Are Business Methods Patentable? The Supreme Court Weighs In.
By: David Carroll. This was posted Friday, May 14th, 2010
Venture and IT professionals are familiar with Bilski v. Kappos, in which the Patent & Trademark Office denied a business-method patent for a method of hedging risk through commodities trading. A patent application was filed in 1997 by Bernard Bilski and Rand Warsaw, which was rejected by the US Patent & Trademark Office on the basis that it involved only an idea or concept and did not need any technology to implement. The patent was rejected through a series of appeals culminating in a hearing before the Supreme Court in November last year 2009.
The Court of Appeals for the Federal Circuit in the Bilski case overthrew a test called: the “useful, concrete and tangible result” test that it had articulated in the 1998 case of State Street Bank & Trust Co. v. Signature Financial group, Inc. The State Street case opened up a deluge of business method patent applications for any developer of a new method or process, especially internet designers and code developers. The Appeals Court in that case derived a test known as the “machine-or-transformation” test.

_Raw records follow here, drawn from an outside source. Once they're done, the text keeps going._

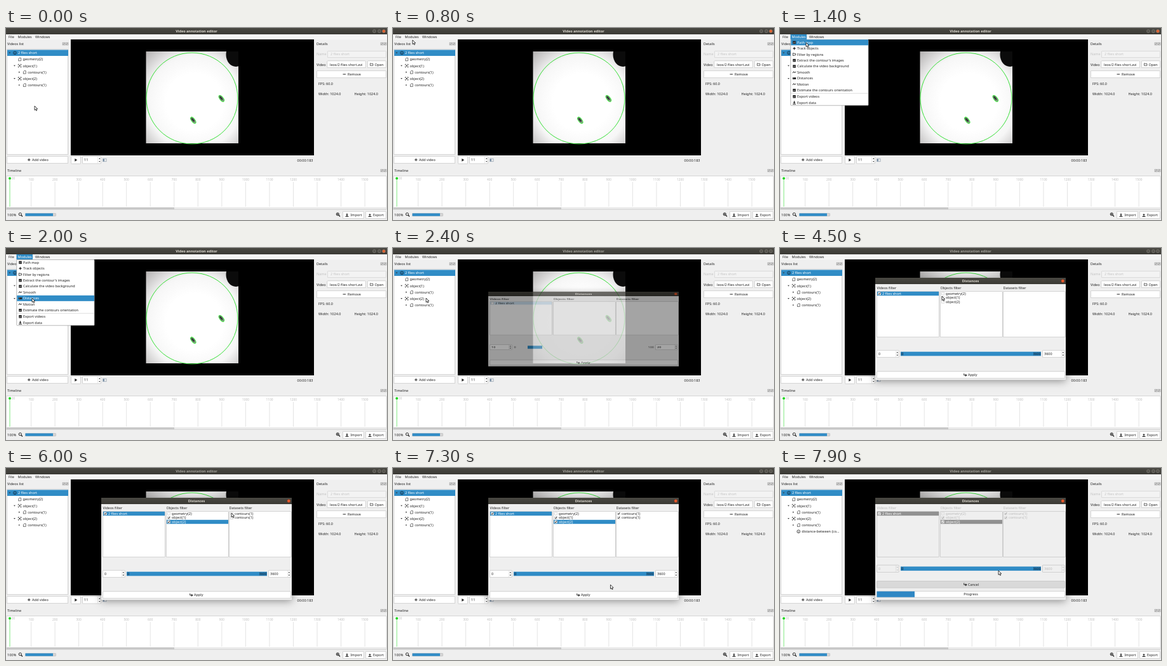
Write an HTML page with a canvas that moves like this. It is 600 by 303 pixels and loops after 8 s.

```html
<!DOCTYPE html>
<html>
<head>
<meta charset="utf-8">
<title>Video annotation editor</title>
<style>
html, body { margin: 0; width: 600px; height: 303px; overflow: hidden; }
canvas { display: block; }
</style>
</head>
<body>
<canvas id="stage" width="600" height="303"></canvas>
<script>
const main = document.getElementById('stage').getContext('2d');
const layer = Object.assign(document.createElement('canvas'), { width: 600, height: 303 }).getContext('2d');
let g = main;

const LOOP = 8000, BLUE = '#308cc6', INK = '#222', GREY = '#bbb', BG = '#efefef', EDGE = '#c2c2c2', GREEN = '#38e038';
const T = { menu: 1100, pick: 2150, open: 2300, ready: 2510, video: 3700, obj1: 4700, obj2: 5200, set1: 6250, set2: 6600, apply: 7500 };

// time, x, y of the pointer tip
const PATH = [
  [0, 45, 123], [200, 45, 123], [900, 30, 13], [1150, 31, 14], [1400, 41, 23], [2000, 41, 79], [2200, 41, 79],
  [2400, 52, 79], [2700, 56, 78], [3200, 155, 72], [3800, 155, 72], [4400, 255, 76], [4800, 255, 76],
  [5100, 255, 83], [5400, 255, 83], [5900, 355, 71], [6300, 355, 71], [6500, 355, 77], [6700, 355, 77],
  [7200, 345, 171], [7400, 340, 197], [7550, 340, 197], [7850, 344, 162], [8000, 344, 162]
];

function pointer(t) {
  const i = Math.max(1, PATH.findIndex(k => k[0] > t));
  const [a, x, y] = PATH[i - 1], [b, u, v] = PATH[i];
  const p = (t - a) / (b - a), e = p * p * (3 - 2 * p);
  return [x + (u - x) * e, y + (v - y) * e];
}

function rect(x, y, x2, y2, color) {
  g.fillStyle = color;
  g.fillRect(x, y, x2 - x, y2 - y);
}
function box(x, y, x2, y2, fill = '#fff', edge = EDGE) {
  g.fillStyle = edge;
  g.beginPath();
  g.roundRect(x, y, x2 - x, y2 - y, 1.5);
  g.fill();
  rect(x + .7, y + .7, x2 - .7, y2 - .7, fill);
}
function text(s, x, y, color = INK, align = 'left', size = 5.5, weight = 400) {
  g.font = `${weight} ${size}px "Noto Sans", "Open Sans", sans-serif`;
  g.textAlign = align;
  g.fillStyle = color;
  g.fillText(s, x, y);
}
function line(points, color = INK, width = .8) {
  g.strokeStyle = color;
  g.lineWidth = width;
  g.beginPath();
  points.forEach(([x, y]) => g.lineTo(x, y));
  g.stroke();
}
function disc(x, y, r, fill, stroke, width = .8) {
  g.beginPath();
  g.arc(x, y, r, 0, 7);
  if (fill) { g.fillStyle = fill; g.fill(); }
  if (stroke) { g.strokeStyle = stroke; g.lineWidth = width; g.stroke(); }
}
function oval(x, y, rx, ry, fill) {
  g.beginPath();
  g.ellipse(x, y, rx, ry, 0, 0, 7);
  g.fillStyle = fill;
  g.fill();
}
function poly(points, fill, stroke) {
  g.beginPath();
  points.forEach(([x, y]) => g.lineTo(x, y));
  g.closePath();
  g.fillStyle = fill;
  g.fill();
  if (stroke) { g.strokeStyle = stroke; g.lineWidth = .8; g.stroke(); }
}
function frame(x, y, w, h, color = INK) {
  g.strokeStyle = color;
  g.lineWidth = .8;
  g.strokeRect(x, y, w, h);
}
function zoomIcon(x, y, plus) {
  disc(x - .7, y - .7, 2.1, null, INK, 1);
  line([[x + .8, y + .8], [x + 3, y + 3]], INK, 1.3);
  if (plus) {
    line([[x - 2, y - .7], [x + .6, y - .7]]);
    line([[x - .7, y - 2], [x - .7, y + .6]]);
  }
}
function arrowIcon(x, y, dir) {
  line([[x, y - 2.5 * dir], [x, y + .5]], INK, 1.2);
  poly([[x - 2, y - .3 * dir], [x + 2, y - .3 * dir], [x, y + 2 * dir]], INK);
  rect(x - 2.5, y + 2, x + 2.5, y + 3, INK);
}
function dockIcons(x, y) {
  for (const u of [x, x + 5]) {
    frame(u - 1.8, y - 1.8, 3.6, 3.6, '#999');
    line([[u - 1, y + 1], [u + 1, y - 1]], '#777');
  }
}
function spin(x, x2, y, value, color = INK, fill = '#fff') {
  box(x, y, x2, y + 12, fill);
  rect(x2 - 5.5, y + 1, x2 - 5, y + 11, '#d0d0d0');
  text(value, x + 3, y + 8, color);
  const m = x2 - 2.7;
  poly([[m - 1.2, y + 4.4], [m + 1.2, y + 4.4], [m, y + 2.8]], color);
  poly([[m - 1.2, y + 7.6], [m + 1.2, y + 7.6], [m, y + 9.2]], color);
}

function titleBar(x, y, x2, h, label, color) {
  const grad = g.createLinearGradient(0, y, 0, y + h);
  grad.addColorStop(0, '#4a4943');
  grad.addColorStop(1, '#3a3934');
  rect(x, y, x2, y + h, grad);
  text(label, (x + x2) / 2, y + 6.8, color, 'center', 5.5, 700);
}

function treeIcon(kind, x, y, color) {
  if (kind === 'file') {
    g.strokeStyle = '#555';
    line([[x - 1.8, y + 2.3], [x - 1.8, y - 1], [x - .5, y - 2.2], [x + 2, y - 2.2], [x + 2, y + 2.3], [x - 2.2, y + 2.3]], '#555');
  } else if (kind === 'object') {
    for (const [a, b] of [[-1, -1], [1, -1], [1, 1], [-1, 1]])
      line([[x + a * 2.3, y + b], [x + a * 2.3, y + b * 2.3], [x + a, y + b * 2.3]]);
    disc(x, y, 1.1, INK);
  } else {
    disc(x, y, 2.4, null, color);
    line([[x, y - .6], [x, y + 1.4]], color);
  }
}
function tree(t) {
  box(1, 33, 98, 200);
  rect(2, 34.5, 98, 44, BLUE);
  const rows = [
    [0, '2 flies short', 'info', 1], [1, 'geometry(2)', 'file'], [1, 'object(1)', 'object', 1],
    [2, 'contours(1)', 'file', 2], [1, 'object(2)', 'object', 1], [2, 'contours(1)', 'file', 2]
  ];
  if (t >= T.apply) rows.push([2, 'distance-between (co…', 'info']);
  rows.forEach(([level, label, icon, arrow], i) => {
    const x = 19 + level * 7.6, y = 39.3 + i * 10.15, color = i ? INK : '#fff';
    text(label, x, y + 2, color);
    treeIcon(icon, x - 5, y, i ? INK : '#123');
    const a = x - 13.2;
    if (arrow === 1) poly([[a - 1.4, y - .8], [a + 1.4, y - .8], [a, y + .9]], '#333');
    if (arrow === 2) poly([[a - .8, y - 1.4], [a - .8, y + 1.4], [a + .9, y]], '#333');
  });
}

function fly(x, y) {
  g.save();
  g.translate(x, y);
  g.rotate(.9);
  oval(0, 0, 5.8, 2.6, '#8a958a');
  g.strokeStyle = GREEN;
  g.lineWidth = 1;
  g.stroke();
  oval(-.8, 0, 3.6, 1.5, '#343c38');
  g.restore();
}
function video() {
  rect(102, 18, 485, 201, '#000');
  g.save();
  g.beginPath();
  g.rect(220.5, 37, 145.5, 145);
  g.clip();
  const glow = g.createRadialGradient(297, 117, 45, 297, 117, 111);
  glow.addColorStop(0, '#fff');
  glow.addColorStop(.45, '#f6f6f6');
  glow.addColorStop(1, '#b2b0b0');
  rect(220, 37, 366, 182, glow);
  oval(362, 42, 15.5, 19, '#0b0b0b');
  g.restore();
  disc(293, 111, 72, null, GREEN, 1);
  fly(339.3, 111.3);
  fly(294.8, 145.6);
}

function timeline() {
  text('Timeline', 2, 227);
  dockIcons(592, 225);
  box(0, 233, 599.5, 287);
  for (let i = 1; i <= 15; i++) {
    const x = 2 + i * 37.54;
    text(i * 100, x, 240.7, GREY, 'center', 4.8);
    line([[x, 243], [x, 282]], '#dcdcdc', .8);
  }
  line([[6, 236], [6, 282]], '#7fe87f', 1);
  disc(6, 237.3, 2, '#1fd61f');
  text('00', 9, 239.3, GREY, 'left', 4.5);
  rect(1, 283, 599, 286, '#e9e9e9');
  rect(1, 283, 265, 286, '#c8c8c8');
  text('100%', 2, 297);
  zoomIcon(23, 294.5);
  box(30, 292, 79, 297.3, '#d5d5d5');
  rect(30.5, 292.5, 74, 296.8, BLUE);
  zoomIcon(523, 294.5, true);
  box(530, 289, 564, 301);
  arrowIcon(537, 295, 1);
  text('Import', 542.5, 297);
  box(566, 289, 599, 301);
  arrowIcon(573, 295, -1);
  text('Export', 578, 297);
}

function details() {
  text('Details', 489, 27);
  dockIcons(592, 25);
  text('Name', 489, 43, '#c4c4c4');
  box(506, 36, 599, 47, '#f3f3f3', '#d0d0d0');
  text('2 flies short', 511, 43, '#c4c4c4');
  text('Video', 489, 59.5);
  box(505.5, 51.5, 567, 63);
  text('leos/2 flies short.avi', 510, 59.5);
  box(569, 51.5, 599, 63);
  poly([[573.5, 55.8], [575, 55.8], [575.8, 56.5], [578, 56.5], [578, 59.3], [573.5, 59.3]], '#fff', '#444');
  text('Open', 580.5, 59.5);
  box(489, 67, 599, 79);
  rect(530.5, 72.5, 535, 73.5, INK);
  text('Remove', 538, 75);
  text('FPS: 60.0', 492, 90.4);
  text('Width: 1024.0', 492, 105.7);
  text('Height: 1024.0', 548.5, 105.7);
}

function editor(t) {
  const modal = t >= T.open;
  rect(0, 0, 600, 303, BG);
  titleBar(0, 0, 600, 10, 'Video annotation editor', modal ? '#a5a39c' : '#dfdbd2');
  [580, 588, 595].forEach((x, i) => disc(x, 5, 2.5, i === 2 && !modal ? '#e2612f' : '#55534d', '#85837b', .6));
  rect(0, 10, 600, 18.3, '#f5f5f5');
  const over = t >= 850 && t < T.pick;
  if (over) rect(16.5, 10, 42, 18.3, BLUE);
  text('File', 4, 15.6);
  text('Modules', 18.5, 15.6, over ? '#fff' : INK);
  text('Windows', 46, 15.6);
  text('Videos list', 2, 27);
  dockIcons(91, 25);
  tree(t);
  box(1, 202, 98, 214);
  line([[34, 208], [38.4, 208]], INK, 1);
  line([[36.2, 205.8], [36.2, 210.2]], INK, 1);
  text('Add video', 41, 210);
  video();
  box(102, 202, 118, 214.5);
  poly([[108.3, 205.9], [108.3, 210.7], [112.2, 208.3]], INK);
  spin(120, 150, 202.3, '11');
  frame(152.6, 206.3, 5.4, 4.4, '#9aa7b5');
  rect(153, 206.6, 155, 210.5, '#7d92a8');
  text('00:00:183', 483.5, 210.8, INK, 'right');
  details();
  timeline();
}

const MENU = ['Path map', 'Track objects', 'Filter by regions', "Extract the contour's images",
  'Calculate the video background', 'Smooth', 'Distances', 'Motion', 'Estimate the contours orientation',
  'Export videos', 'Export data'];
function menu(y) {
  box(16.5, 18, 139.5, 122.5, '#fff', '#999');
  rect(17, 102.8, 139, 103.4, '#c9c9c9');
  MENU.forEach((label, i) => {
    const c = 22.8 + i * 9.42 + (i > 8 ? .6 : 0), on = Math.abs(y - c) < 4.7;
    if (on) rect(17.3, c - 4.5, 139, c + 4.5, BLUE);
    text(label, 27, c + 1.9, on ? '#fff' : INK);
    const x = 22.5;
    if (i === 10) arrowIcon(x, c, 1);
    else if (i === 1) { disc(x, c, 1.2, INK); line([[x - 2.4, c], [x + 2.4, c]]); line([[x, c - 2.4], [x, c + 2.4]]); }
    else if (i === 2) line([[x - 2.2, c - 2], [x - 2.2, c + 2], [x + 2.2, c + 1], [x + 2.2, c - 1], [x - 2.2, c - 2]]);
    else if (i === 5 || i === 7) line([[x - 2.5, c + 1.2], [x - .8, c - 1.2], [x + .8, c + 1], [x + 2.5, c - 1.2]], INK, 1);
    else if (i === 6) { rect(x - 2.6, c - 1.3, x + 2.6, c + 1.6, INK); line([[x - 1, c - .8], [x - 1, c + .5]], '#ddd', .6); }
    else {
      rect(x - 2.3, c - 2.2, x + 2.3, c + 2.3, INK);
      line([[x - 1.6, c + 1.4], [x - .4, c - .2], [x + .4, c + .7], [x + 1.5, c - .5]], '#ddd', .6);
    }
  });
}

// items: [label, checked, selected]
function checkList(x, label, items, off, opening) {
  text(label, x + .5, 65, off ? GREY : INK);
  box(x, 68, x + 98.7, 141, off ? BG : '#fff');
  items.forEach(([name, checked, selected], i) => {
    const y = 72 + i * 6.5;
    if (selected) rect(x + 1, y - 3.2, x + 98, y + 3.2, off ? '#919191' : opening ? '#cfe4f3' : BLUE);
    const plain = selected && !opening ? '#fff' : off ? GREY : INK;
    rect(x + 2.2, y - 2.3, x + 6.8, y + 2.3, off ? '#cfcfcf' : '#bdbdbd');
    rect(x + 2.7, y - 1.8, x + 6.3, y + 1.8, off ? BG : '#fff');
    if (checked) line([[x + 3.2, y], [x + 4.2, y + 1.2], [x + 5.9, y - 1.4]], off ? '#999' : '#111', 1);
    text(name, x + 9, y + 1.9, plain);
  });
}

function rangeRow(y, off, opening) {
  const ink = off ? GREY : INK, fill = off ? BG : '#fff';
  const [low, high] = opening ? ['10', '20'] : ['0', '3600'];
  spin(152, 187.5, y, low, ink, fill);
  spin(413, 448.5, y, high, ink, fill);
  if (opening) {
    rect(212, y + 3, 235, y + 9.3, BLUE);
    text('0', 190.5, y + 8, '#555');
    text('100', 411, y + 8, '#555', 'right');
    return;
  }
  rect(190, y + 2.7, 411, y + 9.3, BLUE);
  rect(190.5, y + 3.5, 194.5, y + 8.6, '#2b78ad');
  rect(399, y + 3.5, 410.7, y + 8.6, '#2b78ad');
  text('0', 191.2, y + 8, '#0e3046', 'left', 5.2);
  text('3600', 410.4, y + 8, '#0e3046', 'right', 5.2);
}

function dialog(t) {
  const off = t >= T.apply, opening = t < T.ready;
  g.save();
  g.shadowColor = 'rgba(0,0,0,.42)';
  g.shadowBlur = 12;
  g.shadowOffsetY = 1;
  rect(150, 47, 450, 208.5, BG);
  g.restore();
  titleBar(150, 47, 450, 10, 'Distances', '#dfdbd2');
  disc(445.3, 52, 2.7, '#e5582c', '#2d2c28', .5);

  const one = t >= T.obj1, two = t >= T.obj2;
  checkList(152, 'Videos filter', [['2 flies short', t >= T.video, true]], off, opening);
  checkList(252, 'Objects filter', t < T.video ? [] :
    [['geometry(2)'], ['object(1)', one, one && !two], ['object(2)', two, two]], off);
  const sets = [];
  if (one) sets.push(['contours(1)', t >= T.set1]);
  if (two) sets.push(['contours(1)', t >= T.set2]);
  checkList(351, 'Datasets filter', sets, off);
  rangeRow(off ? 152.8 : 161, off, opening);

  const y = off ? 178 : 194.5;
  box(152, y, 449, y + 11.5, off ? '#d9d9d9' : '#fff');
  line([[289.8, y + 3.5], [289.8, y + 6.3], [293, y + 6.3]], INK, 1);
  poly([[292, y + 4.2], [292, y + 8.4], [294.6, y + 6.3]], INK);
  text(off ? 'Cancel' : 'Apply', 296, y + 7.8);
  if (off) {
    box(152, 194, 449, 204.5);
    rect(152.5, 194.7, 152 + 60 * Math.min(1, (t - T.apply) / 400), 203.8, '#2f87c4');
    text('Progress', 300.5, 201.2, INK, 'center');
  }
}

function showDialog(t) {
  const p = Math.min(1, (t - T.open) / (T.ready - T.open)), s = 1 - (1 - p) ** 2;
  g = layer;
  g.clearRect(0, 0, 600, 303);
  dialog(t);
  g = main;
  g.save();
  g.translate(0, 128 * (1 - s));
  g.scale(1, s);
  // the shadow also darkens what shows through the fading window
  rect(150, 47, 450, 208.5, `rgba(0,0,0,${.45 * s})`);
  g.globalAlpha = s ** 1.4;
  g.drawImage(layer.canvas, 0, 0);
  g.restore();
}

function draw(now) {
  const t = now % LOOP, [x, y] = pointer(t);
  editor(t);
  if (t >= T.menu && t < T.pick) menu(y);
  if (t > T.open) showDialog(t);
  const shape = [[0, 0], [0, 6.6], [1.5, 5.2], [2.6, 7.6], [3.7, 7.1], [2.7, 4.8], [4.7, 4.7]];
  poly(shape.map(([a, b]) => [x + a, y + b]), '#fff', '#111');
  requestAnimationFrame(draw);
}
requestAnimationFrame(draw);
</script>
</body>
</html>
```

This test requires that all patentable methods must either (1) be tied to a particular machine or apparatus, or (2) transform a particular article into a different state or thing. Bilski’s method patent failed both.
Bilski’s argument is that hedging risk in commodities trading shouldn’t be categorically excluded from patenting just because it doesn’t centrally involve equipment, such as wires and electricity like the telephone and the telegraph or because it does not transform one thing or material into another. Only literary works, abstract principles and mental processes can be excluded, the argument goes, and Bilski’s invention is none of these.
By agreeing to hear this appeal the Supreme Court is considering a question of great importance to entrepreneurs and inventors of all stripes. Critics of the business-method patents say that these patents were never intended to protect such things as abstract concepts or mathematical algorithms rather than concrete physical inventions. Supporters of the business method patents say they are essential to promoting innovation and entrepreneurship in today’s knowledge-based, internet-driven economy.
Whichever way the Supreme Court rules it’s likely that the holding will have a significant impact on innovation for years to come. A variety of businesses have written “friend-of-the-court briefs” (amicus curiae) on both sides of the issue. IBM, which over the years has obtained many business-method patents, filed an amicus brief stating that it is now opposed to them. IBM now maintains that the patents are unnecessary for the promotion of innovation. They believe that businesses would develop these new processes without patent protection. IBM’s in-house patent attorney, David Kappos stated that: “You’re creating a 20- year monopoly for no good reason.”
Bilski will definitely be a watershed case. The Supreme Court is due out with its opinion in a matter of weeks.